▸ **SOURCE MATERIAL**:
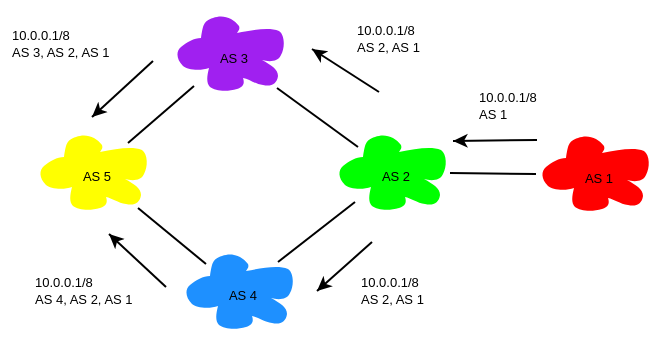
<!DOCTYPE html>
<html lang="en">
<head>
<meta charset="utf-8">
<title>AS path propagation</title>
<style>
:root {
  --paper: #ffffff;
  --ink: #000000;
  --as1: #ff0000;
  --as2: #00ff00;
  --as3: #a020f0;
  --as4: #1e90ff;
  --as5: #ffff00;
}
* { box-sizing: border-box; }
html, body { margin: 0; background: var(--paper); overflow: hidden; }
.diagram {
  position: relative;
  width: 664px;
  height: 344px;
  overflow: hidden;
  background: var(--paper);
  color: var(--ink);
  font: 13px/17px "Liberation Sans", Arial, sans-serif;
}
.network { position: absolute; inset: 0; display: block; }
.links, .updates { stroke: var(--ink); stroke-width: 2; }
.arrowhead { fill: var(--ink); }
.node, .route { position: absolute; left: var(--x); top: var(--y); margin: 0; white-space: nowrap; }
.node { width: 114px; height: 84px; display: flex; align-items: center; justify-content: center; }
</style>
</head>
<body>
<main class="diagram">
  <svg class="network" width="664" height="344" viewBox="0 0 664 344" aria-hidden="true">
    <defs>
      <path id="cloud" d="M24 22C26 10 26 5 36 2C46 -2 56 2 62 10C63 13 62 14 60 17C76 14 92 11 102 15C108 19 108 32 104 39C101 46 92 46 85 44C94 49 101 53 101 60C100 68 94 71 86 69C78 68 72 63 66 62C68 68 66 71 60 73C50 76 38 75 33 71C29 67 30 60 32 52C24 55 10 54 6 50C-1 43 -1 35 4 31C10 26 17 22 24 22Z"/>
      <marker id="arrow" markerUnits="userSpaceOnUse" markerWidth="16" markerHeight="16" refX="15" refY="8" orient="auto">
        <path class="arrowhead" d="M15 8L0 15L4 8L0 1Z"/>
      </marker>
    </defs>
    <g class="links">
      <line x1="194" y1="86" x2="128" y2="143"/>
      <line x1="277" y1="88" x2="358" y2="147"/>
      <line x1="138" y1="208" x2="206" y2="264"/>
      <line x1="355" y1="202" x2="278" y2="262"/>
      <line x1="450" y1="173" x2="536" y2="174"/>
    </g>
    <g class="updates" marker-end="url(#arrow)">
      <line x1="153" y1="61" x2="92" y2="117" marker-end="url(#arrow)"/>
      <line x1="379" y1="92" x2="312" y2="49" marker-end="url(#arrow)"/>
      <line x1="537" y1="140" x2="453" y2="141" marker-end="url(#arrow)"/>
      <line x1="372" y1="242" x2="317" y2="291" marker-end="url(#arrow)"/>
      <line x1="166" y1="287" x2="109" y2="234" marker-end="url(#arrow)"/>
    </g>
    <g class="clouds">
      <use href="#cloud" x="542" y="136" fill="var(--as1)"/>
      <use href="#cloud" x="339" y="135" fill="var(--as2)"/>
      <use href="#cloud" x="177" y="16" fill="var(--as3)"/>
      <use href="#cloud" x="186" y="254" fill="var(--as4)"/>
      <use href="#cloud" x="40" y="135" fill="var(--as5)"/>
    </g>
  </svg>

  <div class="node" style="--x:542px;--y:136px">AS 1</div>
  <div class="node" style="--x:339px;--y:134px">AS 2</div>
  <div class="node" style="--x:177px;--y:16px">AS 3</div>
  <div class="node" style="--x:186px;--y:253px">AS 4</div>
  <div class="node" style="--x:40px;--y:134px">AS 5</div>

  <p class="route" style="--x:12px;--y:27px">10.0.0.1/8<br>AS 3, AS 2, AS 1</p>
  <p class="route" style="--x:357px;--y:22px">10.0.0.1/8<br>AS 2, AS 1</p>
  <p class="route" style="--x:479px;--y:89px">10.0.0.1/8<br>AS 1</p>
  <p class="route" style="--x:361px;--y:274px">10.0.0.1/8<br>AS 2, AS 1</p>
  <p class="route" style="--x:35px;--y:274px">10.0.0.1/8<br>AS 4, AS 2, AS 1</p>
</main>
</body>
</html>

...

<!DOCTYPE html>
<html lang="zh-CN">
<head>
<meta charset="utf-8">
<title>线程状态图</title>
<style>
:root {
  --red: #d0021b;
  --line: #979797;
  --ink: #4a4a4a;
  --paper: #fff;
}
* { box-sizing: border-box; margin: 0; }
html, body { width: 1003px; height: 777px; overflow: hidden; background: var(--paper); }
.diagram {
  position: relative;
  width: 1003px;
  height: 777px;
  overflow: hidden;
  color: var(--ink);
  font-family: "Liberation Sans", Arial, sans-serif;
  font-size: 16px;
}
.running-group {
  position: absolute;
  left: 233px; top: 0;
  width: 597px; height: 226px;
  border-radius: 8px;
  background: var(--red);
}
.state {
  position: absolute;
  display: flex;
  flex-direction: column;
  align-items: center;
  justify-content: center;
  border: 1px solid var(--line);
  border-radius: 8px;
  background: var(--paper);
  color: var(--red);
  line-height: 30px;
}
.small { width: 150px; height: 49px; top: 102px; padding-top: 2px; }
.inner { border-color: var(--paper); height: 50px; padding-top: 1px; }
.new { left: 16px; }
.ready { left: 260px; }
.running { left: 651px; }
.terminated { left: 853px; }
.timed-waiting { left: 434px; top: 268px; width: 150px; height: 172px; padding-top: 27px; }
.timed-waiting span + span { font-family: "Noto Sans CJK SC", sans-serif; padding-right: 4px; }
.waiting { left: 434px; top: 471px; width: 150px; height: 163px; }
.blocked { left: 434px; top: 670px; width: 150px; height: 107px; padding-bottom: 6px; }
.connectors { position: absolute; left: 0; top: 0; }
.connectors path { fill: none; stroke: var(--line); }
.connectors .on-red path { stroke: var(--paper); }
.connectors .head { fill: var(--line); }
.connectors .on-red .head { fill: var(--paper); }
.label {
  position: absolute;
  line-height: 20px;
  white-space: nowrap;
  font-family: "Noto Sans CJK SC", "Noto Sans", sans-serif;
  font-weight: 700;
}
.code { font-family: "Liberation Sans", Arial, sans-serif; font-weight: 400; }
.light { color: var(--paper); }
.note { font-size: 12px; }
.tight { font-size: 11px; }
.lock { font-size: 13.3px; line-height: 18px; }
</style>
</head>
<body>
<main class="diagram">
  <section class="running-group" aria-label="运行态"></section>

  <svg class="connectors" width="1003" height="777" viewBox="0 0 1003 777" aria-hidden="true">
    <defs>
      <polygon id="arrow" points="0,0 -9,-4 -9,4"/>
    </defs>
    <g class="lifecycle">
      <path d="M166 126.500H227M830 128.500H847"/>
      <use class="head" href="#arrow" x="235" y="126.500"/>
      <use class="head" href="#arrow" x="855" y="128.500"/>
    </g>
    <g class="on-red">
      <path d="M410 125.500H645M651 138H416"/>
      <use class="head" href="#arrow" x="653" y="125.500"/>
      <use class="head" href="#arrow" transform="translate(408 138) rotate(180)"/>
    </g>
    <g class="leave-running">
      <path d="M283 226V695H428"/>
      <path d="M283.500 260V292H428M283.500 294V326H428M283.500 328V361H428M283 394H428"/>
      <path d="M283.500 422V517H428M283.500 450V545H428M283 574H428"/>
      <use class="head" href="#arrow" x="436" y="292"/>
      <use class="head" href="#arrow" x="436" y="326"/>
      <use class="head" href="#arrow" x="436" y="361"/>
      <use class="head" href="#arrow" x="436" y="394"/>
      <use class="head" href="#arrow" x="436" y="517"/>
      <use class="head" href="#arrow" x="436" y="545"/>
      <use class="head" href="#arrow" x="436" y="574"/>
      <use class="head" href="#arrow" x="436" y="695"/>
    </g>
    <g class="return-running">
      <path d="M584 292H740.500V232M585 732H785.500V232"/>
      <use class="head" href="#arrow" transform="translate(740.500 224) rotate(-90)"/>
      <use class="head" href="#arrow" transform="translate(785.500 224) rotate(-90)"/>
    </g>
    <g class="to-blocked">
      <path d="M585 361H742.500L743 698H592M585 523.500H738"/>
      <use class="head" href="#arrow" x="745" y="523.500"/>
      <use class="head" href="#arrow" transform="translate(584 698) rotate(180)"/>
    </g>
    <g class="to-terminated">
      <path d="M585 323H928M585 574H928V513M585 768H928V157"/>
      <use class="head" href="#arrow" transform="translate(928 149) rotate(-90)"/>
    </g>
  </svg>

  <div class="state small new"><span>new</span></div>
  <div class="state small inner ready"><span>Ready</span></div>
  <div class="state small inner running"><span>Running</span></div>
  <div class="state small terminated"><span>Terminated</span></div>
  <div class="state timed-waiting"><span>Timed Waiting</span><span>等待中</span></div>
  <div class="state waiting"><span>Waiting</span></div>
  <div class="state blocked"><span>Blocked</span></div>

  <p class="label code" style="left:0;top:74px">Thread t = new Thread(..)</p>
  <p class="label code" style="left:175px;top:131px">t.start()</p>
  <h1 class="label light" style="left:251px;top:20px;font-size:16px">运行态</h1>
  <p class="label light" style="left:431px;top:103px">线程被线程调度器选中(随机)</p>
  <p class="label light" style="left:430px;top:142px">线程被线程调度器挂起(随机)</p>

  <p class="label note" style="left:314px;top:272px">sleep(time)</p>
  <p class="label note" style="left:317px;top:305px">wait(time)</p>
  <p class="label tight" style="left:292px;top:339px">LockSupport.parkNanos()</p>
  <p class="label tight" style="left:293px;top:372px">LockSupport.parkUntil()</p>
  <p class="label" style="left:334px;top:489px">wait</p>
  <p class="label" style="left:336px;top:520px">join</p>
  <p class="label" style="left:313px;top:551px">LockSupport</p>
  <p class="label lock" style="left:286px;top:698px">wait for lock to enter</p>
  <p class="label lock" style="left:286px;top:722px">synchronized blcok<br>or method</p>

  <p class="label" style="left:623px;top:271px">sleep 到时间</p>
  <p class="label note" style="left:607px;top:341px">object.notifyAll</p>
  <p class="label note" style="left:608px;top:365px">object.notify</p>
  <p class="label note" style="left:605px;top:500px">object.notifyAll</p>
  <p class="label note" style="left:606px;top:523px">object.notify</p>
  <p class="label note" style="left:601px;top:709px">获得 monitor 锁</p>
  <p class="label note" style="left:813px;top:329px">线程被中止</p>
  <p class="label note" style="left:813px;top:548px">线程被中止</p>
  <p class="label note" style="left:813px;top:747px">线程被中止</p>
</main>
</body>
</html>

* * *

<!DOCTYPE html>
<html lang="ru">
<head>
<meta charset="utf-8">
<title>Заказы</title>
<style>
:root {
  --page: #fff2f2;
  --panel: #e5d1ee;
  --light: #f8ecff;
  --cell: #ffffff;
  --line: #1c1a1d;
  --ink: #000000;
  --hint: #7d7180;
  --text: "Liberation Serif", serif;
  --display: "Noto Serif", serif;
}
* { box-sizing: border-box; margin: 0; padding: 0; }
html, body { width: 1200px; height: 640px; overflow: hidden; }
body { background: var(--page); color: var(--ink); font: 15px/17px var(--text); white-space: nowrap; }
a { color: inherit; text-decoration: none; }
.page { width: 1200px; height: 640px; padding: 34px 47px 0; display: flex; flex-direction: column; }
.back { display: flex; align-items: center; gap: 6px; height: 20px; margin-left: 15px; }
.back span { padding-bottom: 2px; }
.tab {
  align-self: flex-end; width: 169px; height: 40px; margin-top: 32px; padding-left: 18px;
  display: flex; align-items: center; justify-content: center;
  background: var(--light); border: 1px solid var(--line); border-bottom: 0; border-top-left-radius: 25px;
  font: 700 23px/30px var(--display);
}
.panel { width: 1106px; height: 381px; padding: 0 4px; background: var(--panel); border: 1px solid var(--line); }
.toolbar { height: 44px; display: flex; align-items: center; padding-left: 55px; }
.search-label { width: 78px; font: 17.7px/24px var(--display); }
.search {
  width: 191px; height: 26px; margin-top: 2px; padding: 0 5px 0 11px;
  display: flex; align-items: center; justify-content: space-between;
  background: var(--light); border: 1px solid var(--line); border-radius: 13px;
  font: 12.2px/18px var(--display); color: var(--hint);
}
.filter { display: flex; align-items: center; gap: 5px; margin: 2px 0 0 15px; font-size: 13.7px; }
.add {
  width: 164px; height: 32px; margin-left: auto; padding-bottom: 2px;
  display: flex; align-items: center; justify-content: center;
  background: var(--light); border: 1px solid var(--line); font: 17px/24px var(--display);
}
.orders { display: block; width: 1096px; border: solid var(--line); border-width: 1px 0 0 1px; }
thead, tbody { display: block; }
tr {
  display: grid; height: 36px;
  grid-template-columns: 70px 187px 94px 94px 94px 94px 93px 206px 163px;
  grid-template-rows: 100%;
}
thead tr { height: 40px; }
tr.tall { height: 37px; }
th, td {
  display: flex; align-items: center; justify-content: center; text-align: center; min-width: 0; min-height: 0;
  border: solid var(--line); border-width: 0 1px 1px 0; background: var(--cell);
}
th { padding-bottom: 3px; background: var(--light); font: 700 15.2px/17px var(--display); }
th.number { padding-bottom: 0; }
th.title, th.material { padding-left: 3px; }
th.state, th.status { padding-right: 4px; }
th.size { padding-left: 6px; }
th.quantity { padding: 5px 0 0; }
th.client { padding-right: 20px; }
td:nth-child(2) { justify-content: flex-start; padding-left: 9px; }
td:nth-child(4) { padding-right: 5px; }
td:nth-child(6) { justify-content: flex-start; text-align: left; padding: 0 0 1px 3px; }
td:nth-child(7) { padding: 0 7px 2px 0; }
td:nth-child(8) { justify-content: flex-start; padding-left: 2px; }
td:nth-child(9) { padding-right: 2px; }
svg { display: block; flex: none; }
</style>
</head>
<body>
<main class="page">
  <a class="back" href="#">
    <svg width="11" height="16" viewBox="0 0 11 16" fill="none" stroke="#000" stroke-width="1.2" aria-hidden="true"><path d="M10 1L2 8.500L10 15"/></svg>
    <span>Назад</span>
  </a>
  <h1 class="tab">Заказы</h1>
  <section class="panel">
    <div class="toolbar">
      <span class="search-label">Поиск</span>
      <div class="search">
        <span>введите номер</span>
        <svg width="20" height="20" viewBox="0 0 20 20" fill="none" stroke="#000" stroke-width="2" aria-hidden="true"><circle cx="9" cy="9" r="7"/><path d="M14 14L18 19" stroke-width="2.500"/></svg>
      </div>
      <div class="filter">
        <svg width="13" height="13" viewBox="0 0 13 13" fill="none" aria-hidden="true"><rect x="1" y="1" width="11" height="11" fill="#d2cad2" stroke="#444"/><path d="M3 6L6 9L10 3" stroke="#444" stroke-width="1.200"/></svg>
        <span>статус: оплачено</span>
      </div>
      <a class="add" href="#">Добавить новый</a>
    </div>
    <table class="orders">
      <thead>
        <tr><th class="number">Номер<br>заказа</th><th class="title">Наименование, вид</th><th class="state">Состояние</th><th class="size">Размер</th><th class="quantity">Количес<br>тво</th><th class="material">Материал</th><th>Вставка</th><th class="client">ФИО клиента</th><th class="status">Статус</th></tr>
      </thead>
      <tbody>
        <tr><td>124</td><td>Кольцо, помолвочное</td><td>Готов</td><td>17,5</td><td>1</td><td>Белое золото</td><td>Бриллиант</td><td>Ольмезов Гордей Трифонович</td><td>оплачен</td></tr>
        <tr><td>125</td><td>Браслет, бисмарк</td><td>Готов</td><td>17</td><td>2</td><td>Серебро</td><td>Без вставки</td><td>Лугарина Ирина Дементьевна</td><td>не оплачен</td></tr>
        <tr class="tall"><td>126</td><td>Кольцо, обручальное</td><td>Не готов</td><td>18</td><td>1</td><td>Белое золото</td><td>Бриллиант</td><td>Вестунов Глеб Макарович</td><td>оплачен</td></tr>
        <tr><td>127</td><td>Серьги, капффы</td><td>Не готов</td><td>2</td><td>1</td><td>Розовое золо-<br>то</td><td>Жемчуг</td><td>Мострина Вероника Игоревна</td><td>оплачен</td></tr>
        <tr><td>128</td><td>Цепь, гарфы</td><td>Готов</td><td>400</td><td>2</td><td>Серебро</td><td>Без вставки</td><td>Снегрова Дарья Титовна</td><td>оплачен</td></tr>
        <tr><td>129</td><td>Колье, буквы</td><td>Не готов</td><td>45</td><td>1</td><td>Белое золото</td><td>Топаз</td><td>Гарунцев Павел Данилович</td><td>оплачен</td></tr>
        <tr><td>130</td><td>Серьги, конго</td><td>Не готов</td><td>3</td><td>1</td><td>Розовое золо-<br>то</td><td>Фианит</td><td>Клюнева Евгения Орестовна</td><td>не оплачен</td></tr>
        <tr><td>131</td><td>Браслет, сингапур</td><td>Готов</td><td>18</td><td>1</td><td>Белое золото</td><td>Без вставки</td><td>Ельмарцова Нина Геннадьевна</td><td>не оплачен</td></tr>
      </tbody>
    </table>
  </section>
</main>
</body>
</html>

▸ **EXERCISE INSTRUCTIONS**:
Review the material and copy each line in which the word "paper" appears.

▸ **RESULT OF THIS EXERCISE**:
  --paper: #ffffff;
html, body { margin: 0; background: var(--paper); overflow: hidden; }
  background: var(--paper);
  --paper: #fff;
html, body { width: 1003px; height: 777px; overflow: hidden; background: var(--paper); }
  background: var(--paper);
.inner { border-color: var(--paper); height: 50px; padding-top: 1px; }
.connectors .on-red path { stroke: var(--paper); }
.connectors .on-red .head { fill: var(--paper); }
.light { color: var(--paper); }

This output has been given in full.